§ **Stored data entries**:
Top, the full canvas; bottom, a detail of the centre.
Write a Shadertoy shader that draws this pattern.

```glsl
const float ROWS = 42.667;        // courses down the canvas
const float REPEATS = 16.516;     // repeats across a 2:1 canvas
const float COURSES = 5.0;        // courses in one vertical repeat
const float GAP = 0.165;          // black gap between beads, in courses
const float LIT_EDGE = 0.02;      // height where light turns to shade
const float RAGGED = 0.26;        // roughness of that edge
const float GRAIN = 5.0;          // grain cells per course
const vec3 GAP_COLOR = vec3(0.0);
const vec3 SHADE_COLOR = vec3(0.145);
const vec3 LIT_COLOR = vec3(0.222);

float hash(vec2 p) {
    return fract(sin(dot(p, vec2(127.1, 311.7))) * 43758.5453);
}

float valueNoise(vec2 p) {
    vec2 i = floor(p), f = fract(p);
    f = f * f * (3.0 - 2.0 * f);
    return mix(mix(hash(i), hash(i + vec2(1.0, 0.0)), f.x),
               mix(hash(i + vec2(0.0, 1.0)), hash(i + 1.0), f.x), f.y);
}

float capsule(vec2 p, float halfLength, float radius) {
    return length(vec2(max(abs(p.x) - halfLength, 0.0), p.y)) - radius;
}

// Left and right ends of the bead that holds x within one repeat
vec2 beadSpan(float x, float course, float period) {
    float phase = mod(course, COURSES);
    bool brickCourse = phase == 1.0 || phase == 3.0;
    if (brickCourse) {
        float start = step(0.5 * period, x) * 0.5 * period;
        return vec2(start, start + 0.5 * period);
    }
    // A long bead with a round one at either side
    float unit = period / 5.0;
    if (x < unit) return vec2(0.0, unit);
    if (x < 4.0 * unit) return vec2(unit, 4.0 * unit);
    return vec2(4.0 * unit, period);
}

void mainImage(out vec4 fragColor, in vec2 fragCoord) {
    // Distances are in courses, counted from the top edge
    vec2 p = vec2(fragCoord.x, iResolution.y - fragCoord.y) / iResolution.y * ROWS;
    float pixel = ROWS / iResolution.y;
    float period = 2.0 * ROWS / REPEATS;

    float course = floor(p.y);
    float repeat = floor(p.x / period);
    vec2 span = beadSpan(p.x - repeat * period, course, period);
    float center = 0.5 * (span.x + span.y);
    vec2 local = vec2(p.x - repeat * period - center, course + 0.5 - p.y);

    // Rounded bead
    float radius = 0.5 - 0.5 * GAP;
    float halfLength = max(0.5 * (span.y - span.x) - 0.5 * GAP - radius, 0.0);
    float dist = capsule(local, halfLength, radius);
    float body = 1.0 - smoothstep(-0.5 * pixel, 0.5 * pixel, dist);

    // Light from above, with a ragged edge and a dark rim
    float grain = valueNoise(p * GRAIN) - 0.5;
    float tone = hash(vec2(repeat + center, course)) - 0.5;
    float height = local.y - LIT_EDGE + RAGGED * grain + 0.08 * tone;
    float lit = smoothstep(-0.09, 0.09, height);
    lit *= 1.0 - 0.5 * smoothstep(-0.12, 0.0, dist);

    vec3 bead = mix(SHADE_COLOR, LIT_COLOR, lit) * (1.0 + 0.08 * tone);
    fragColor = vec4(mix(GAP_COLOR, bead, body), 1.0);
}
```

§ **Problem requirements**:
Make an exact copy of every entry.

§ **Written reply**:
Top, the full canvas; bottom, a detail of the centre.
Write a Shadertoy shader that draws this pattern.

```glsl
const float ROWS = 42.667;        // courses down the canvas
const float REPEATS = 16.516;     // repeats across a 2:1 canvas
const float COURSES = 5.0;        // courses in one vertical repeat
const float GAP = 0.165;          // black gap between beads, in courses
const float LIT_EDGE = 0.02;      // height where light turns to shade
const float RAGGED = 0.26;        // roughness of that edge
const float GRAIN = 5.0;          // grain cells per course
const vec3 GAP_COLOR = vec3(0.0);
const vec3 SHADE_COLOR = vec3(0.145);
const vec3 LIT_COLOR = vec3(0.222);

float hash(vec2 p) {
    return fract(sin(dot(p, vec2(127.1, 311.7))) * 43758.5453);
}

float valueNoise(vec2 p) {
    vec2 i = floor(p), f = fract(p);
    f = f * f * (3.0 - 2.0 * f);
    return mix(mix(hash(i), hash(i + vec2(1.0, 0.0)), f.x),
               mix(hash(i + vec2(0.0, 1.0)), hash(i + 1.0), f.x), f.y);
}

float capsule(vec2 p, float halfLength, float radius) {
    return length(vec2(max(abs(p.x) - halfLength, 0.0), p.y)) - radius;
}

// Left and right ends of the bead that holds x within one repeat
vec2 beadSpan(float x, float course, float period) {
    float phase = mod(course, COURSES);
    bool brickCourse = phase == 1.0 || phase == 3.0;
    if (brickCourse) {
        float start = step(0.5 * period, x) * 0.5 * period;
        return vec2(start, start + 0.5 * period);
    }
    // A long bead with a round one at either side
    float unit = period / 5.0;
    if (x < unit) return vec2(0.0, unit);
    if (x < 4.0 * unit) return vec2(unit, 4.0 * unit);
    return vec2(4.0 * unit, period);
}

void mainImage(out vec4 fragColor, in vec2 fragCoord) {
    // Distances are in courses, counted from the top edge
    vec2 p = vec2(fragCoord.x, iResolution.y - fragCoord.y) / iResolution.y * ROWS;
    float pixel = ROWS / iResolution.y;
    float period = 2.0 * ROWS / REPEATS;

    float course = floor(p.y);
    float repeat = floor(p.x / period);
    vec2 span = beadSpan(p.x - repeat * period, course, period);
    float center = 0.5 * (span.x + span.y);
    vec2 local = vec2(p.x - repeat * period - center, course + 0.5 - p.y);

    // Rounded bead
    float radius = 0.5 - 0.5 * GAP;
    float halfLength = max(0.5 * (span.y - span.x) - 0.5 * GAP - radius, 0.0);
    float dist = capsule(local, halfLength, radius);
    float body = 1.0 - smoothstep(-0.5 * pixel, 0.5 * pixel, dist);

    // Light from above, with a ragged edge and a dark rim
    float grain = valueNoise(p * GRAIN) - 0.5;
    float tone = hash(vec2(repeat + center, course)) - 0.5;
    float height = local.y - LIT_EDGE + RAGGED * grain + 0.08 * tone;
    float lit = smoothstep(-0.09, 0.09, height);
    lit *= 1.0 - 0.5 * smoothstep(-0.12, 0.0, dist);

    vec3 bead = mix(SHADE_COLOR, LIT_COLOR, lit) * (1.0 + 0.08 * tone);
    fragColor = vec4(mix(GAP_COLOR, bead, body), 1.0);
}
```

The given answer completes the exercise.